** Opening DATA PROVIDED block **

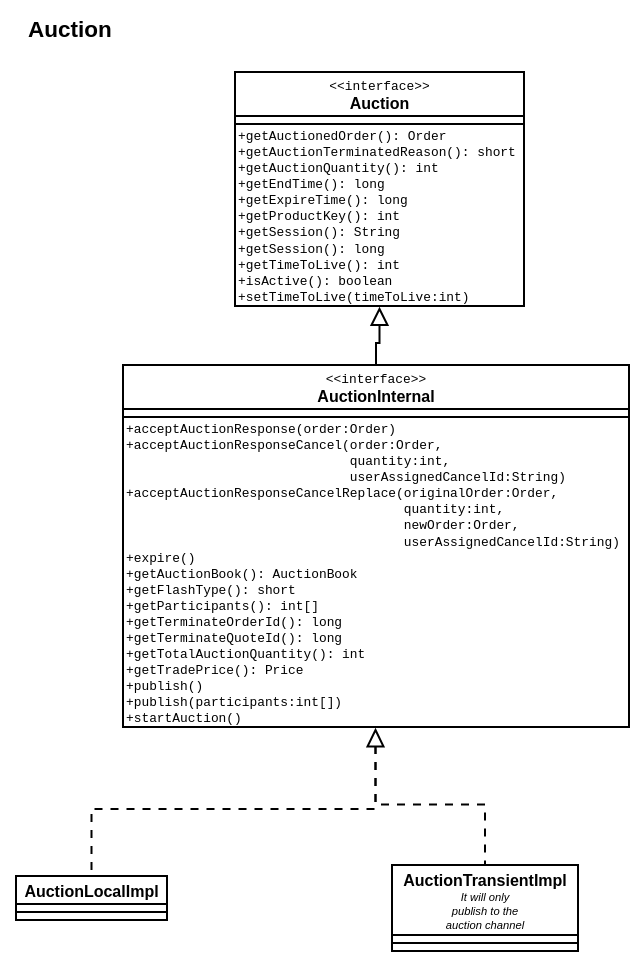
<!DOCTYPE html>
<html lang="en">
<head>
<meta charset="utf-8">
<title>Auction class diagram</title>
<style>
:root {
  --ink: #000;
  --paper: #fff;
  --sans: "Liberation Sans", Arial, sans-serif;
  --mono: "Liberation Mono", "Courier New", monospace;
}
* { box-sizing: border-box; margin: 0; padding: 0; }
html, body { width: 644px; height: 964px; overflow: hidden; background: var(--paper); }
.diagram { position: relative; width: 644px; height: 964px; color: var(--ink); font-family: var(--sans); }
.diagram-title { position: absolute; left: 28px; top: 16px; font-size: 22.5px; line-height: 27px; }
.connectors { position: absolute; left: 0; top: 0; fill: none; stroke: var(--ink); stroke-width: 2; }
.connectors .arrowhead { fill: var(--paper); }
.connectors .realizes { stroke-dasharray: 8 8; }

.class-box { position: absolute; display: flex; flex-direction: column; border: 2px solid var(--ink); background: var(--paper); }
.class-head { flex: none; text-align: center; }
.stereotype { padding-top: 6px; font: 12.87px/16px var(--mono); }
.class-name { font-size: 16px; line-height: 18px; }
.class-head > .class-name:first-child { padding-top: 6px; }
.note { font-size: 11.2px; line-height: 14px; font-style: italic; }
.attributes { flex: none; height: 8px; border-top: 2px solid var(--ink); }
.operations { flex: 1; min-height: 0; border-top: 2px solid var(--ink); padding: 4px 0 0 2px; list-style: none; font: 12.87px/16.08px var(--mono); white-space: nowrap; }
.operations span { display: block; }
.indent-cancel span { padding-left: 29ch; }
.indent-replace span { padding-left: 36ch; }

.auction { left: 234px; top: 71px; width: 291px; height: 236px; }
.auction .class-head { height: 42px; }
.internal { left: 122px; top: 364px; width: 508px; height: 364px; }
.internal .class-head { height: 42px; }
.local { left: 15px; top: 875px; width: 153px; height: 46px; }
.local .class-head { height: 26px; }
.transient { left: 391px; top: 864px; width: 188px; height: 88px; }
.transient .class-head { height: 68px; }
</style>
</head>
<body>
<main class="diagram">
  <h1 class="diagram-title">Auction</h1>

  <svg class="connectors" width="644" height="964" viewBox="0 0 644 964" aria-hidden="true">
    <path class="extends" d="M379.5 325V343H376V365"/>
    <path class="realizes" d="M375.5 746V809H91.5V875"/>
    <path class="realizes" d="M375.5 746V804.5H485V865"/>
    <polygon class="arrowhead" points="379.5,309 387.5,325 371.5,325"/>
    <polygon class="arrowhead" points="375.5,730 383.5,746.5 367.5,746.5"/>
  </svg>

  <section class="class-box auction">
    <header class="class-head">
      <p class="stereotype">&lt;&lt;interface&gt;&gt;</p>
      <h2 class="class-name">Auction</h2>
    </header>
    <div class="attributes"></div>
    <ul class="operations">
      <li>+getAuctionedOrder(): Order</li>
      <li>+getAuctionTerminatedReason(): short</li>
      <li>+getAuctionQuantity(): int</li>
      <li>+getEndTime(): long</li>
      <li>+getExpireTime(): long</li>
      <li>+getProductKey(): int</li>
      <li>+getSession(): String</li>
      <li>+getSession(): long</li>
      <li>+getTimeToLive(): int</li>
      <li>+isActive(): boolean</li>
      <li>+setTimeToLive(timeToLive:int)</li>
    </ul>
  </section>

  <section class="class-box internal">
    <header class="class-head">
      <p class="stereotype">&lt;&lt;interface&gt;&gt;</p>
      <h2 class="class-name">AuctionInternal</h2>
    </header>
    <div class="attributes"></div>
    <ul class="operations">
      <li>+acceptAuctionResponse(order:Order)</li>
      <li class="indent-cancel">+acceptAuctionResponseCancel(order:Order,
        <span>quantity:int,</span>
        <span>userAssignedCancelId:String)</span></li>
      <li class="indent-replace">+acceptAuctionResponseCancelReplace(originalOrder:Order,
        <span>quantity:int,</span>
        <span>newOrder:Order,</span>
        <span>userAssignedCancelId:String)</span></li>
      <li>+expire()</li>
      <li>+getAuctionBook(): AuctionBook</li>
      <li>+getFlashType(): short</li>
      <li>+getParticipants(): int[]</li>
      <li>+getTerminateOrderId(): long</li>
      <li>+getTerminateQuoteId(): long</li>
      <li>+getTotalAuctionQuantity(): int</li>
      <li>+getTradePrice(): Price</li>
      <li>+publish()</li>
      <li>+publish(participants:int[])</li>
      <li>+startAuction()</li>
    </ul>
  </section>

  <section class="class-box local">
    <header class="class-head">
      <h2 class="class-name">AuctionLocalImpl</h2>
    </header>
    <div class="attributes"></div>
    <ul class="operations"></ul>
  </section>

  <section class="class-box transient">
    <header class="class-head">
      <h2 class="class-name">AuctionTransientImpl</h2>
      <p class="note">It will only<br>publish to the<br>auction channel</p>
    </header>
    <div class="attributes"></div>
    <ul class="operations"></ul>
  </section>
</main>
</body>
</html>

** Closing DATA PROVIDED block **

YOUR GOAL: Make an exact copy of the listing. Leave its pictures out.

ANSWER BOX:
<!DOCTYPE html>
<html lang="en">
<head>
<meta charset="utf-8">
<title>Auction class diagram</title>
<style>
:root {
  --ink: #000;
  --paper: #fff;
  --sans: "Liberation Sans", Arial, sans-serif;
  --mono: "Liberation Mono", "Courier New", monospace;
}
* { box-sizing: border-box; margin: 0; padding: 0; }
html, body { width: 644px; height: 964px; overflow: hidden; background: var(--paper); }
.diagram { position: relative; width: 644px; height: 964px; color: var(--ink); font-family: var(--sans); }
.diagram-title { position: absolute; left: 28px; top: 16px; font-size: 22.5px; line-height: 27px; }
.connectors { position: absolute; left: 0; top: 0; fill: none; stroke: var(--ink); stroke-width: 2; }
.connectors .arrowhead { fill: var(--paper); }
.connectors .realizes { stroke-dasharray: 8 8; }

.class-box { position: absolute; display: flex; flex-direction: column; border: 2px solid var(--ink); background: var(--paper); }
.class-head { flex: none; text-align: center; }
.stereotype { padding-top: 6px; font: 12.87px/16px var(--mono); }
.class-name { font-size: 16px; line-height: 18px; }
.class-head > .class-name:first-child { padding-top: 6px; }
.note { font-size: 11.2px; line-height: 14px; font-style: italic; }
.attributes { flex: none; height: 8px; border-top: 2px solid var(--ink); }
.operations { flex: 1; min-height: 0; border-top: 2px solid var(--ink); padding: 4px 0 0 2px; list-style: none; font: 12.87px/16.08px var(--mono); white-space: nowrap; }
.operations span { display: block; }
.indent-cancel span { padding-left: 29ch; }
.indent-replace span { padding-left: 36ch; }

.auction { left: 234px; top: 71px; width: 291px; height: 236px; }
.auction .class-head { height: 42px; }
.internal { left: 122px; top: 364px; width: 508px; height: 364px; }
.internal .class-head { height: 42px; }
.local { left: 15px; top: 875px; width: 153px; height: 46px; }
.local .class-head { height: 26px; }
.transient { left: 391px; top: 864px; width: 188px; height: 88px; }
.transient .class-head { height: 68px; }
</style>
</head>
<body>
<main class="diagram">
  <h1 class="diagram-title">Auction</h1>

  <svg class="connectors" width="644" height="964" viewBox="0 0 644 964" aria-hidden="true">
    <path class="extends" d="M379.5 325V343H376V365"/>
    <path class="realizes" d="M375.5 746V809H91.5V875"/>
    <path class="realizes" d="M375.5 746V804.5H485V865"/>
    <polygon class="arrowhead" points="379.5,309 387.5,325 371.5,325"/>
    <polygon class="arrowhead" points="375.5,730 383.5,746.5 367.5,746.5"/>
  </svg>

  <section class="class-box auction">
    <header class="class-head">
      <p class="stereotype">&lt;&lt;interface&gt;&gt;</p>
      <h2 class="class-name">Auction</h2>
    </header>
    <div class="attributes"></div>
    <ul class="operations">
      <li>+getAuctionedOrder(): Order</li>
      <li>+getAuctionTerminatedReason(): short</li>
      <li>+getAuctionQuantity(): int</li>
      <li>+getEndTime(): long</li>
      <li>+getExpireTime(): long</li>
      <li>+getProductKey(): int</li>
      <li>+getSession(): String</li>
      <li>+getSession(): long</li>
      <li>+getTimeToLive(): int</li>
      <li>+isActive(): boolean</li>
      <li>+setTimeToLive(timeToLive:int)</li>
    </ul>
  </section>

  <section class="class-box internal">
    <header class="class-head">
      <p class="stereotype">&lt;&lt;interface&gt;&gt;</p>
      <h2 class="class-name">AuctionInternal</h2>
    </header>
    <div class="attributes"></div>
    <ul class="operations">
      <li>+acceptAuctionResponse(order:Order)</li>
      <li class="indent-cancel">+acceptAuctionResponseCancel(order:Order,
        <span>quantity:int,</span>
        <span>userAssignedCancelId:String)</span></li>
      <li class="indent-replace">+acceptAuctionResponseCancelReplace(originalOrder:Order,
        <span>quantity:int,</span>
        <span>newOrder:Order,</span>
        <span>userAssignedCancelId:String)</span></li>
      <li>+expire()</li>
      <li>+getAuctionBook(): AuctionBook</li>
      <li>+getFlashType(): short</li>
      <li>+getParticipants(): int[]</li>
      <li>+getTerminateOrderId(): long</li>
      <li>+getTerminateQuoteId(): long</li>
      <li>+getTotalAuctionQuantity(): int</li>
      <li>+getTradePrice(): Price</li>
      <li>+publish()</li>
      <li>+publish(participants:int[])</li>
      <li>+startAuction()</li>
    </ul>
  </section>

  <section class="class-box local">
    <header class="class-head">
      <h2 class="class-name">AuctionLocalImpl</h2>
    </header>
    <div class="attributes"></div>
    <ul class="operations"></ul>
  </section>

  <section class="class-box transient">
    <header class="class-head">
      <h2 class="class-name">AuctionTransientImpl</h2>
      <p class="note">It will only<br>publish to the<br>auction channel</p>
    </header>
    <div class="attributes"></div>
    <ul class="operations"></ul>
  </section>
</main>
</body>
</html>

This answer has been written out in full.